▶ **Exercise aim**
What you return should be the complete data below, word for word, with no pictures in it.

▶ **Recorded data**

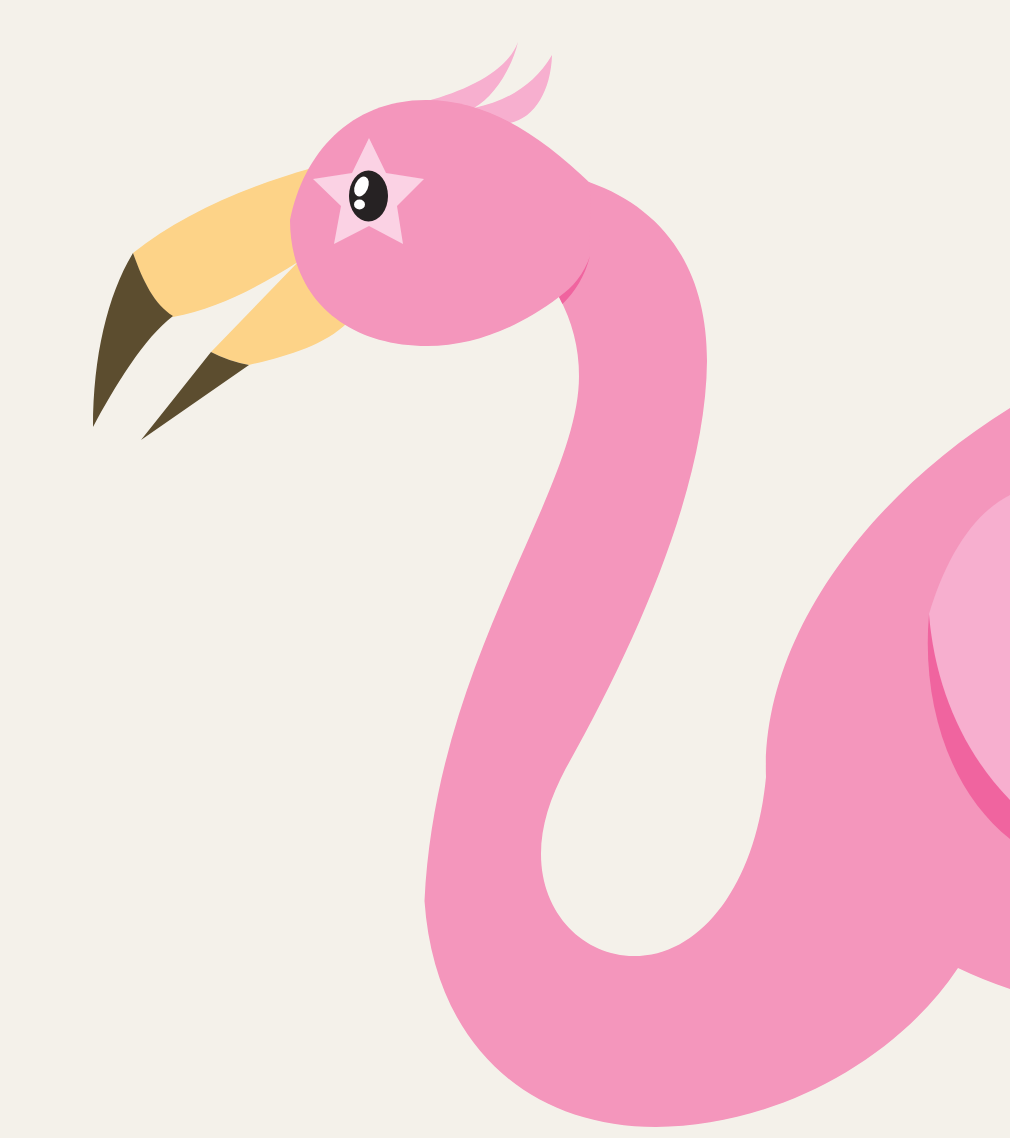
<!DOCTYPE html>
<html lang="en">
<head>
<meta charset="utf-8">
<title>Flamingo</title>
<style>
:root {
  --cream: #f4f1ea;
  --pink: #f496bc;
  --pink-light: #f7afcf;
  --pink-pale: #fbd2e4;
  --pink-deep: #f0649f;
  --beak: #fdd388;
  --beak-tip: #5c4d2f;
  --pupil: #262223;
  --glint: #fff;
}
html, body { margin: 0; overflow: hidden; background: var(--cream); }
svg { display: block; width: 1010px; height: 1138px; }
.body { fill: var(--pink); }
.feather { fill: var(--pink-light); }
.shade { fill: var(--pink-deep); }
.beak { fill: var(--beak); }
.beak-tip { fill: var(--beak-tip); }
.star { fill: var(--pink-pale); }
.pupil { fill: var(--pupil); }
.glint { fill: var(--glint); }
</style>
</head>
<body>
<svg viewBox="0 0 1010 1138" role="img" aria-label="Pink flamingo with a star around its eye">
  <g id="crest" class="feather">
    <path d="M427 101C468 90 508 70 518 42C512 68 494 97 474 108L450 116Z"/>
    <path d="M474 108C508 101 535 84 552 55C551 90 535 118 510 123L490 126Z"/>
  </g>
  <g id="beak">
    <path class="beak" d="M312 168C244 187 179 216 133 253C142 282 156 306 173 317C217 309 258 287 298 262L320 220Z"/>
    <path class="beak-tip" d="M133 253C108 294 93 356 93 427C115 386 144 338 173 316C154 304 143 281 133 253Z"/>
    <path class="beak" d="M298 262L211 352Q228 361 249 365C287 356 324 346 348 322L330 270Z"/>
    <path class="beak-tip" d="M211 352L141 440L249 365Q228 361 211 352Z"/>
  </g>
  <g id="body-and-neck">
    <path class="body" d="M589 182C665 209 707 270 707 361C706 485 638 640 566 768C550 798 541 826 541 854C541 914 584 956 634 956C702 956 756 883 766 777C761 643 863 499 1010 408V989Q983 980 958 968C894 1064 770 1127 656 1127C525 1127 434 1041 424.500 901C436 657 579 492 579 376Q579 334 559 297Z"/>
  </g>
  <g id="head">
    <path class="body" d="M290 220C303 154 350 100 426 100C485 100 537 132 591 184L589 257C583 274 573 286 559 297C521 326 475 346 427 346C345 346 290 297 290 220Z"/>
    <path class="shade" d="M590 256C584 274 573 287 559 297L562.500 304C575 292 585 276 590 256Z"/>
  </g>
  <g id="eye">
    <polygon class="star" points="369,138 386,173 424,179 397,206 403,244 369,226 334,244 341,206 313,179 352,173"/>
    <ellipse class="pupil" cx="368.500" cy="196" rx="19.500" ry="25.500"/>
    <ellipse class="glint" cx="361.500" cy="186.500" rx="6.500" ry="10.500" transform="rotate(24 361.500 186.500)"/>
    <ellipse class="glint" cx="359.500" cy="204.500" rx="5.500" ry="5"/>
  </g>
  <g id="wing">
    <path class="shade" d="M929 614C921 708 952 793 1010 839V760Z"/>
    <path class="feather" d="M929 614C945 560 972 514 1010 495V800C964 753 935 688 929 614Z"/>
  </g>
</svg>
</body>
</html>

▶ **Your solution**
<!DOCTYPE html>
<html lang="en">
<head>
<meta charset="utf-8">
<title>Flamingo</title>
<style>
:root {
  --cream: #f4f1ea;
  --pink: #f496bc;
  --pink-light: #f7afcf;
  --pink-pale: #fbd2e4;
  --pink-deep: #f0649f;
  --beak: #fdd388;
  --beak-tip: #5c4d2f;
  --pupil: #262223;
  --glint: #fff;
}
html, body { margin: 0; overflow: hidden; background: var(--cream); }
svg { display: block; width: 1010px; height: 1138px; }
.body { fill: var(--pink); }
.feather { fill: var(--pink-light); }
.shade { fill: var(--pink-deep); }
.beak { fill: var(--beak); }
.beak-tip { fill: var(--beak-tip); }
.star { fill: var(--pink-pale); }
.pupil { fill: var(--pupil); }
.glint { fill: var(--glint); }
</style>
</head>
<body>
<svg viewBox="0 0 1010 1138" role="img" aria-label="Pink flamingo with a star around its eye">
  <g id="crest" class="feather">
    <path d="M427 101C468 90 508 70 518 42C512 68 494 97 474 108L450 116Z"/>
    <path d="M474 108C508 101 535 84 552 55C551 90 535 118 510 123L490 126Z"/>
  </g>
  <g id="beak">
    <path class="beak" d="M312 168C244 187 179 216 133 253C142 282 156 306 173 317C217 309 258 287 298 262L320 220Z"/>
    <path class="beak-tip" d="M133 253C108 294 93 356 93 427C115 386 144 338 173 316C154 304 143 281 133 253Z"/>
    <path class="beak" d="M298 262L211 352Q228 361 249 365C287 356 324 346 348 322L330 270Z"/>
    <path class="beak-tip" d="M211 352L141 440L249 365Q228 361 211 352Z"/>
  </g>
  <g id="body-and-neck">
    <path class="body" d="M589 182C665 209 707 270 707 361C706 485 638 640 566 768C550 798 541 826 541 854C541 914 584 956 634 956C702 956 756 883 766 777C761 643 863 499 1010 408V989Q983 980 958 968C894 1064 770 1127 656 1127C525 1127 434 1041 424.500 901C436 657 579 492 579 376Q579 334 559 297Z"/>
  </g>
  <g id="head">
    <path class="body" d="M290 220C303 154 350 100 426 100C485 100 537 132 591 184L589 257C583 274 573 286 559 297C521 326 475 346 427 346C345 346 290 297 290 220Z"/>
    <path class="shade" d="M590 256C584 274 573 287 559 297L562.500 304C575 292 585 276 590 256Z"/>
  </g>
  <g id="eye">
    <polygon class="star" points="369,138 386,173 424,179 397,206 403,244 369,226 334,244 341,206 313,179 352,173"/>
    <ellipse class="pupil" cx="368.500" cy="196" rx="19.500" ry="25.500"/>
    <ellipse class="glint" cx="361.500" cy="186.500" rx="6.500" ry="10.500" transform="rotate(24 361.500 186.500)"/>
    <ellipse class="glint" cx="359.500" cy="204.500" rx="5.500" ry="5"/>
  </g>
  <g id="wing">
    <path class="shade" d="M929 614C921 708 952 793 1010 839V760Z"/>
    <path class="feather" d="M929 614C945 560 972 514 1010 495V800C964 753 935 688 929 614Z"/>
  </g>
</svg>
</body>
</html>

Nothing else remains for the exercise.